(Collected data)
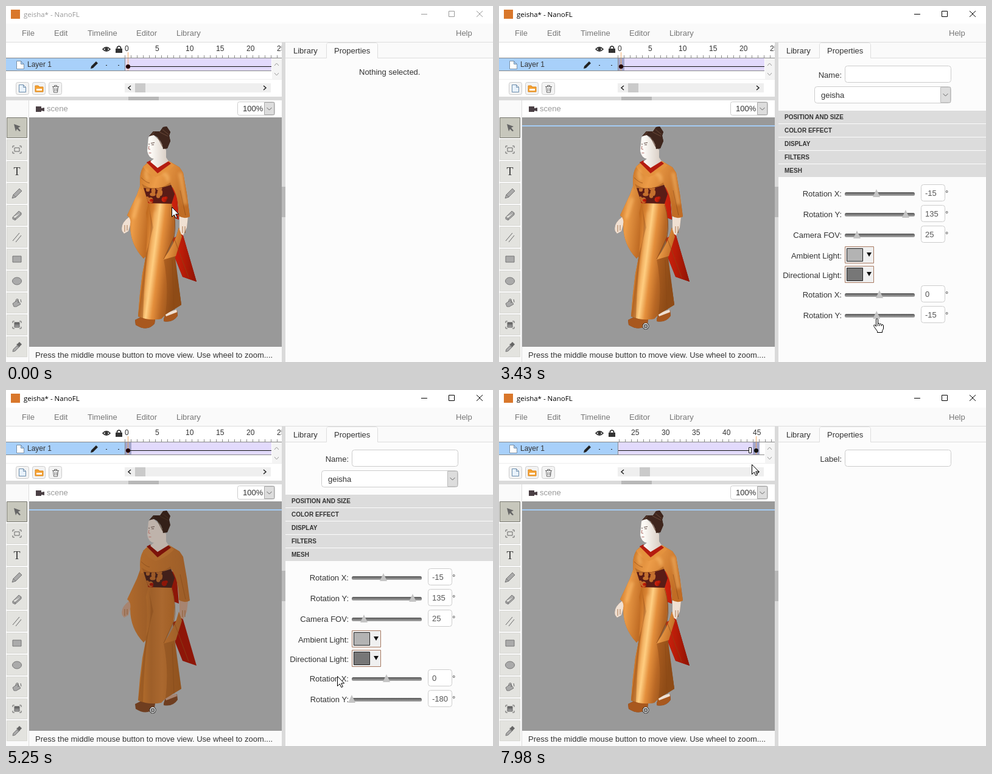
An HTML page that plays this animation: 800x585 px, repeating every 8 s.

```html
<!DOCTYPE html>
<html lang="en">
<head>
<meta charset="utf-8">
<title>Mesh lighting</title>
<style>
html, body { margin: 0; width: 100%; height: 100%; overflow: hidden; background: #fff; }
svg { display: block; width: 800px; height: 585px; font: 13px "Liberation Sans", Arial, sans-serif; fill: #333; }
.menu { fill: #777; }
.label { text-anchor: end; }
.box { fill: #fff; stroke: #ccc; }
.head { font-size: 10px; font-weight: bold; }
.small { font-size: 12px; }
.line { fill: none; stroke: #666; }
.icon { fill: #aaa; stroke: #777; }
</style>
</head>
<body>
<svg viewBox="0 0 800 585">
  <defs>
    <linearGradient id="track" x2="0" y2="1"><stop stop-color="#555"/><stop offset="1" stop-color="#aaa"/></linearGradient>
    <linearGradient id="skirtLit" gradientUnits="userSpaceOnUse" x1="222" y1="416" x2="283" y2="424">
      <stop stop-color="#c26c20"/><stop offset=".15" stop-color="#d98434"/><stop offset=".32" stop-color="#ffd084"/>
      <stop offset=".48" stop-color="#e48f3c"/><stop offset=".7" stop-color="#b96825"/><stop offset="1" stop-color="#8f4e18"/>
    </linearGradient>
    <linearGradient id="skirtDim"><stop stop-color="#b8702c"/><stop offset=".3" stop-color="#9e5f29"/><stop offset=".55" stop-color="#aa682f"/><stop offset="1" stop-color="#9c5a20"/></linearGradient>
    <linearGradient id="clothLit" x2="1" y2=".4"><stop stop-color="#c87426"/><stop offset=".4" stop-color="#ec9c48"/><stop offset="1" stop-color="#c06c24"/></linearGradient>
    <linearGradient id="clothDim"><stop stop-color="#b06a2c"/><stop offset="1" stop-color="#9c5d28"/></linearGradient>
    <linearGradient id="ribbonLit"><stop stop-color="#d42410"/><stop offset=".5" stop-color="#b81c08"/><stop offset="1" stop-color="#8e1404"/></linearGradient>
    <linearGradient id="faceLit"><stop offset=".2" stop-color="#fbf9f5"/><stop offset="1" stop-color="#d6cac0"/></linearGradient>
    <linearGradient id="falloff" gradientUnits="userSpaceOnUse" x1="190" x2="315"><stop stop-color="#fff"/><stop offset="1" stop-color="#000"/></linearGradient>
    <mask id="light" maskUnits="userSpaceOnUse" x="180" y="190" width="140" height="350"><path fill="url(#falloff)" d="M180 190h140v350H180z"/></mask>
    <filter id="soft" x="-50%" y="-50%" width="200%" height="200%"><feGaussianBlur stdDeviation="2.500"/></filter>
    <clipPath id="obi"><path d="M226 299q24 3 45-5l6 15-5 16-38-1z"/></clipPath>
    <clipPath id="rulerClip"><path d="M195 60h258v26H195z"/></clipPath>
    <clipPath id="trackClip"><path d="M196 60h240v47H196z"/></clipPath>
  </defs>

  <!-- title and menu -->
  <path fill="#fff" d="M0 0h800v585H0z"/>
  <rect x="8" y="6" width="15" height="15" fill="#d9772b"/>
  <g id="title">
    <text x="29" y="18" style="font:11.5px 'Open Sans','Noto Sans',sans-serif" fill="currentColor">geisha* - NanoFL</text>
    <path d="M682 13.500h10M727.500 8.500h9v9h-9zM773 8l10 10m0-10l-10 10" fill="none" stroke="currentColor"/>
  </g>
  <path fill="#fafafa" d="M0 29h800v31H0zM459 60h341v525H459zM0 155h38v430H0zM38 560h415v25H38z"/>
  <path stroke="#ddd" d="M0 59.500h800"/>
  <g class="menu">
    <text x="26" y="49">File</text><text x="79" y="49">Edit</text><text x="134" y="49">Timeline</text>
    <text x="214" y="49">Editor</text><text x="280" y="49">Library</text><text x="739" y="49">Help</text>
  </g>

  <!-- timeline -->
  <path fill="#a8d0fa" d="M0 86h195v20H0z"/>
  <path d="M159 71q6-6.500 12 0q-6 6.500-12 0z" fill="#fff" stroke="#222" stroke-width="1.500"/><circle cx="165" cy="71" r="2.700"/>
  <path d="M180 70h11v7h-11z"/><path d="M182.500 70v-2q3-4 6 0v2" fill="none" stroke="#222" stroke-width="1.600"/>
  <path d="M17.500 90.500h7l5 5v8h-12zm7 0v5h5" fill="#fff" stroke="#7890a8"/>
  <text class="small" x="35" y="100">Layer 1</text>
  <path d="M139 103l1-4 8-8 3 3-8 8zM164 97h2v1h-2zM184 97h2v1h-2z" fill="#222"/>
  <g clip-path="url(#rulerClip)"><g class="scrolled" id="ruler"></g></g>
  <g clip-path="url(#trackClip)"><g class="scrolled">
    <path fill="#e2dafc" d="M196 86h460v20H196z"/>
    <path id="cell" fill="#a3a6cc" d="M195 86h11v20h-11z"/>
    <path d="M200 99.500h440" stroke="#111"/>
    <path d="M638.500 94.500h4v9h-4z" fill="#fff" stroke="#111"/>
    <path id="playhead" d="M200.500 76v30" stroke="#f0a868"/>
    <circle cx="200.500" cy="99.500" r="3.600" fill="#200"/><circle cx="650.500" cy="99.500" r="3.600" fill="#111"/>
  </g></g>
  <path d="M0 85.500h453M0 106.500h436M195.500 86v20" stroke="#888"/>
  <path fill="#f4f4f4" d="M437 86h16v34h-16z"/>
  <path d="M441 98l3.500-4 3.500 4m-7 12l3.500 4 3.500-4" fill="none" stroke="#999"/>
  <path d="M0 120.500h453" stroke="#eee"/>
  <g id="layerButtons"></g>
  <path d="M21.500 129.500h7l4 4v8h-11zm7 0v4h4" fill="#e8f2fc" stroke="#6a8cac"/>
  <path d="M48 131h5l2 2h6v8H48z" fill="#f5a234" stroke="#d98418"/><path d="M50 136h9v3h-9z" fill="#fff"/>
  <path class="line" d="M76 132.500h11m-7.500 0v-2h4v2m-6 .5l1 9h6l1-9m-5 2v5m3-5v5"/>
  <path fill="#efefef" d="M195 127h240v15H195z"/>
  <rect id="thumb" y="127" width="17" height="15" fill="#cacaca"/>
  <path d="M205 131l-4 3.500 4 3.500m218-7l4 3.500-4 3.500" fill="none" stroke="#222" stroke-width="1.500"/>
  <path fill="#dadada" d="M0 149h453v6H0zM453 60h6v525h-6z"/>
  <path fill="#b8b8b8" d="M201 149h50v6h-50zM453 297h6v50h-6z"/>

  <!-- scene -->
  <path d="M49 165h9v3l5-1v6l-5-1v2h-9z" fill="#4b4045"/>
  <text x="67" y="173" style="fill:#999">scene</text>
  <rect class="box" x="380.500" y="157.500" width="61" height="22" rx="3"/>
  <text x="389" y="173">100%</text>
  <path d="M424.500 158.500h16v20h-16z" fill="#ddd" stroke="#aaa"/><path class="line" d="M428.500 167l4 4 4-4"/>
  <path fill="#999" d="M38 183h415v377H38z"/><path d="M37.500 155v430" stroke="#ddd"/>
  <path class="selected" d="M38 197h415" stroke="#a4cbf4" stroke-width="2"/>
  <g id="dim"></g><g id="lit" mask="url(#light)"></g>
  <g class="selected" fill="none"><circle cx="241" cy="526" r="4" fill="#999" stroke="#222" stroke-width="3"/><circle cx="241" cy="526" r="4" stroke="#fff" stroke-width="1.300"/></g>
  <text x="48" y="578">Press the middle mouse button to move view. Use wheel to zoom....</text>
  <g id="tools"></g>

  <!-- properties -->
  <path d="M459 85.500h67.500V64q0-3.500 3.500-3.500h77q3.500 0 3.500 3.500v21.500H800" fill="none" stroke="#ddd"/>
  <path d="M527 86V64q0-3 3-3h77q3 0 3 3v22h190v499H459V86z" fill="#fcfcfc"/>
  <text x="472" y="78">Library</text><text x="539" y="78">Properties</text>
  <text id="empty" x="580" y="113">Nothing selected.</text>
  <g class="selected"><rect class="box" x="568.500" y="98.500" width="174" height="27" rx="4"/><text id="fieldName" class="label" x="563" y="118"></text></g>
  <g id="mesh">
    <rect class="box" x="518.500" y="132.500" width="224" height="27" rx="4"/><text x="529" y="151">geisha</text>
    <path d="M725.500 133.500h16v25h-16z" fill="#ddd" stroke="#bbb"/><path class="line" d="M729.500 144l4 4 4-4"/>
  </g>
  <path id="arrow" d="M.5.5v16l3.700-3.500 2.600 5.600 2.500-1.100-2.600-5.500h5z" fill="#fff" stroke="#000"/>
  <path id="hand" d="M-1.500 1.500q2-2 3 .5v7q2-1.500 3 .5 2-1 3 1 2.500-.5 3 1.500v5q-1 2.500-2 4v2.500h-8v-2l-5-7q-2-4 1-3.500l2 2.500zM1.500 9v4m3-3v3m3-2v2" fill="#fff" stroke="#000"/>
</svg>
<script>
const LOOP = 8000, STEP = 70;
const $ = id => document.getElementById(id);
const all = (selector, run) => document.querySelectorAll(selector).forEach(run);
const add = (id, markup) => $(id).insertAdjacentHTML('beforeend', markup);
const show = (el, on) => el.style.display = on ? '' : 'none';
const move = (el, x, y = 0) => el.setAttribute('transform', `translate(${x} ${y})`);
const each = (n, make) => Array.from({ length: n }, (_, i) => make(i)).join('');
const noise = n => { const v = Math.sin(n * 127.1) * 43758.5; return v - Math.floor(v); };

add('ruler', each(50, i => `<path d="M${195.5 + i * 10} 81v4" stroke="#888"/>` +
  (i % 5 ? '' : `<text class="small" x="${195 + i * 10}" y="74">${i}</text>`)));
add('layerButtons', each(3, i => `<rect x="${16.5 + i * 27}" y="125.500" width="21" height="20" rx="3" fill="#f3f3f3" stroke="#ccc"/>`));

// The same figure is drawn once in shade and once in full light.
const figure = c => `
  <path fill="${c.ribbon}" d="M268 296l12 5 4 50-13-5zm6 86l16-8 23 79-23-8-12-30z"/>
  <path fill="${c.shoe}" d="M259 515l3-10 19-5 1 9q-8 12-23 9zM212 516l10-5 23 4-1 7q-12 14-31 2z"/>
  <path fill="${c.skin}" d="M261 505l19-6 1 4-18 7zM203 346q-16 12-12 24l3 4 7-4 5-18zM285 346h14l-2 18-6 13-6-4z"/>
  <path fill="${c.cloth}" d="M223 288l-8 22-16 34q7 5 5 16 0 32 22 55l7-8 3-81-8-28z"/>
  <path fill="${c.skirt}" d="M234 324h38q8 25 3 56l-15 36 17-5 4 30 7 50-26 16-7 7q-20 4-38-4 2-35 7-70l5-25q5-45 1-75z"/>
  <path fill="${c.fold}" opacity=".45" d="M276 378l-17 38q9 45 3 91l26-16-10-78zM234 326q9 45-4 80l-13 104 8 4q3-110 17-150z"/>
  <path fill="${c.cloth}" d="M284 364q-6 26-26 53l21-6 10-32z"/>
  <path fill="${c.cloth}" d="M236 256q-20 8-15 45h28l22-7q13 18 13 51 9 6 18 1-4-36-11-72l-6-9-17-10z"/>
  <g clip-path="url(#obi)">
    <path fill="${c.obi}" d="M220 290h60v40h-60z"/>
    ${each(14, i => `<ellipse cx="${228 + 36 * noise(i + 1) ** 1.4}" cy="${300 + 24 * noise(i + 30)}" rx="${2 + noise(i) * 3}" ry="${2 + noise(i + 60) * 4}" fill="${i % 3 ? c.pattern : c.ribbon}"/>`)}
  </g>
  <path fill="${c.fold}" d="M223 292q22 16 47-2l1 4q-22 9-45 5z" opacity=".4"/>
  <path fill="${c.lapel}" d="M225 264q8 13 21 17 18-6 30-19l-8-7-20 13-12-12z"/>
  <path fill="${c.collar}" d="M231 257l6-3 12 12 16-12 6 5-22 16z"/>
  <path fill="${c.face}" d="M234 216l6-6 13 12 10 15v12l4 6-18 11-12-10 6-5q-9-1-11-13z"/>
  <path fill="${c.hair}" d="M235 214l7-8h11l5-7 6-1 6 9-2 6 2 9-5 12-7 1q-2-17-15-23z"/>
  <path fill="none" stroke="${c.hairShine}" d="M244 207l-5 5m13-5l14 7m-17 1l8 16m0-28l10 8"/>
  <path fill="none" stroke="#5a453e" d="M238 225.500l6-1m-5 3.500h4M234 227h2"/>
  <path fill="none" stroke="#b0706a" d="M235 230l-1 5 3 .5m-2.500 6h4"/>
  <path fill="none" stroke="${c.fold}" opacity=".7" d="M272 327q9 28 4 52l-17 37m14 1l3 82M286 303l9 41M222 282q8 8 14 9M276 381l24 65M195 360v11m4-11v9M290 362v11m4-11v11"/>
  <path fill="none" stroke="${c.glow}" stroke-width="5" filter="url(#soft)" d="M231 269q-3 8 2 17M258 276q10 2 7 12M286 274l9 52M219 316l-10 33M246 338q-6 60-14 140" opacity=".6"/>`;

add('dim', figure({
  ribbon: '#8e1608', shoe: '#6f3e20', skin: '#a78470', cloth: 'url(#clothDim)', skirt: 'url(#skirtDim)', fold: '#844a1c', obi: '#42201a',
  pattern: '#9c5a28', lapel: '#ae6a2e', collar: '#7c130b', face: '#bfb3ab', hair: '#342018', hairShine: '#46301f', glow: 'none'
}));
add('lit', figure({
  ribbon: 'url(#ribbonLit)', shoe: '#a8581e', skin: '#f0e0d2', cloth: 'url(#clothLit)', skirt: 'url(#skirtLit)', fold: '#8c4816', obi: '#5a1c16',
  pattern: '#c4702e', lapel: '#e4923e', collar: '#b41c10', face: 'url(#faceLit)', hair: '#3f261d', hairShine: '#6b4a38', glow: '#ffc474'
}));

const corners = '<path class="line" d="M-7-3v-3h3m8 0h3v3M7 3v3H4m-8 0h-3V3"/>';
const icons = [
  '<path d="M-5-6L6-2 2 0l4 5-2 1-4-4-2 4z" fill="#666"/>',
  corners + '<path class="line" d="M-4-3h8v6h-8z"/>',
  '<text text-anchor="middle" y="6" style="font:18px Liberation Serif,serif">T</text>',
  '<path class="icon" d="M-8 8l2-6L4-8l4 4L-2 6zm2-6l4 4"/>',
  '<path class="icon" d="M-7 3L3-7l4 3v3L-3 8l-4-2zl4 2L7-4M-3 5v3"/>',
  '<path class="line" d="M-7 6L4-7M-2 8L7-3"/>',
  '<path class="icon" d="M-7-5H7V5H-7z"/>',
  '<ellipse class="icon" rx="7.500" ry="6"/>',
  '<path class="icon" d="M-7 1l8-6 5 7-7 4h-4z"/><path class="line" d="M-2-2q0-6 4-4v6m4-6l1 5"/>',
  corners + '<path d="M-4-4h8v8h-8z" fill="url(#track)" stroke="#666"/>',
  '<path class="icon" d="M-7 8l1-4 6-6 3 3-6 6z"/><path d="M-1-4l2-1 3-3 4 4-3 3-1 2z" fill="#666"/>'
];
add('tools', icons.map((icon, i) => {
  const skin = i ? 'fill="#e3e3df" stroke="#d8d8d4"' : 'fill="#c7c7bc" stroke="#77776f"';
  return `<g transform="translate(18 ${200 + i * 36})"><path d="M-16.500-16.500h33v33h-33z" ${skin}/>${icon}</g>`;
}).join(''));

const slider = (label, y, x, value, id) => `
  <text class="label" x="563" y="${y + 5}">${label}:</text>
  <rect x="568" y="${y - 2}" width="115" height="6" rx="2.500" fill="url(#track)"/>
  <path id="${id}Knob" transform="translate(${x})" d="M0 ${y - 7}l6 13h-12z" fill="#c4c4c4"/>
  <rect class="box" x="693.500" y="${y - 14.5}" width="39" height="27" rx="4"/>
  <text id="${id}Value" x="700" y="${y + 4}" style="fill:#555">${value}</text><text x="733" y="${y + 4}">°</text>`;
const swatch = (label, y, color) => `
  <text class="label" x="563" y="${y + 20}">${label}:</text>
  <path d="M568.500 ${y + .5}h47v27h-47z" fill="#f0f0f0" stroke="#a87a62"/>
  <path d="M571.500 ${y + 3.5}h26v21h-26z" fill="${color}" stroke="#222"/>
  <path d="M604 ${y + 10}h8l-4 7z" fill="#111"/>`;
add('mesh', ['POSITION AND SIZE', 'COLOR EFFECT', 'DISPLAY', 'FILTERS', 'MESH'].map((name, i) =>
  `<path d="M459 ${172 + i * 22}h341v21H459z" fill="#dcdcdc"/><text class="head" x="469" y="${186 + i * 22}">${name}</text>`).join('') +
  slider('Rotation X', 308, 620, -15, 'tilt') + slider('Rotation Y', 342, 668, 135, 'turn') +
  slider('Camera FOV', 376, 588, 25, 'fov') +
  swatch('Ambient Light', 395, '#b3b3b3') + swatch('Directional Light', 427, '#777') +
  slider('Rotation X', 474, 625, 0, 'lightX') + slider('Rotation Y', 508, 625, 0, 'lightY'));

const ramp = (t, from, to) => Math.min(1, Math.max(0, (t - from) / (to - from)));

// Pointer trips: it rests between them.
const trips = [
  { from: 490, to: 560, x: 265, y: 330 },
  { from: 1540, to: 2450, x: 603, y: 496 },
  { from: 2450, to: 2800, x: 628, y: 513 },
  { from: 3290, to: 4550, x: 565, y: 514 },
  { from: 5180, to: 5810, x: 372, y: 118 },
  { from: 5810, to: 5950, x: 356, y: 134 },
  { from: 6440, to: 6790, x: 434, y: 92 },
  { from: 6930, to: 7210, x: 423, y: 96 },
  { from: 7910, to: 7980, x: 415, y: 122 }
];
const pointerAt = t => trips.reduce(([x, y], trip) => {
  const k = ramp(t, trip.from, trip.to);
  return [x + (trip.x - x) * k, y + (trip.y - y) * k];
}, [272, 330]);

// The light is dragged in two pulls and snaps to 15 degrees.
const lightAt = t => -15 * Math.round(7 * ramp(t, 3290, 4030) + 5 * ramp(t, 4340, 4620));

function draw(now) {
  const t = Math.floor(now % LOOP / STEP) * STEP;
  const selected = t >= 1190, scrolled = t >= 6160, last = t >= 7770;
  const dragging = t >= 2730 && t < 5250;

  $('title').style.color = t < 980 ? '#999' : '#000';
  show($('empty'), !selected);
  show($('cell'), selected);
  show($('mesh'), selected && !last);
  all('.selected', el => show(el, selected));
  $('fieldName').textContent = last ? 'Label:' : 'Name:';

  all('.scrolled', el => move(el, scrolled ? -228 : 0));
  for (const id of ['cell', 'playhead']) move($(id), last ? 450 : 0);
  $('thumb').setAttribute('x', scrolled ? 231 : 212);

  const angle = last ? 0 : lightAt(t);
  $('lightYValue').textContent = angle || 0;
  move($('lightYKnob'), 625 + angle * 57 / 180);
  $('falloff').setAttribute('gradientTransform', `translate(${125 * Math.cos(angle * Math.PI / 180)})`);

  show($('arrow'), !dragging);
  show($('hand'), dragging);
  move($(dragging ? 'hand' : 'arrow'), ...pointerAt(t).map(Math.round));
}

const start = performance.now();
function tick() {
  draw(performance.now() - start);
  requestAnimationFrame(tick);
}
tick();
</script>
</body>
</html>
```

REQUIRED WORK: What lines in the entries above hold "setAttribute"? Copy every one.

RESULT OF THE EXERCISE:
const move = (el, x, y = 0) => el.setAttribute('transform', `translate(${x} ${y})`);
  $('thumb').setAttribute('x', scrolled ? 231 : 212);
  $('falloff').setAttribute('gradientTransform', `translate(${125 * Math.cos(angle * Math.PI / 180)})`);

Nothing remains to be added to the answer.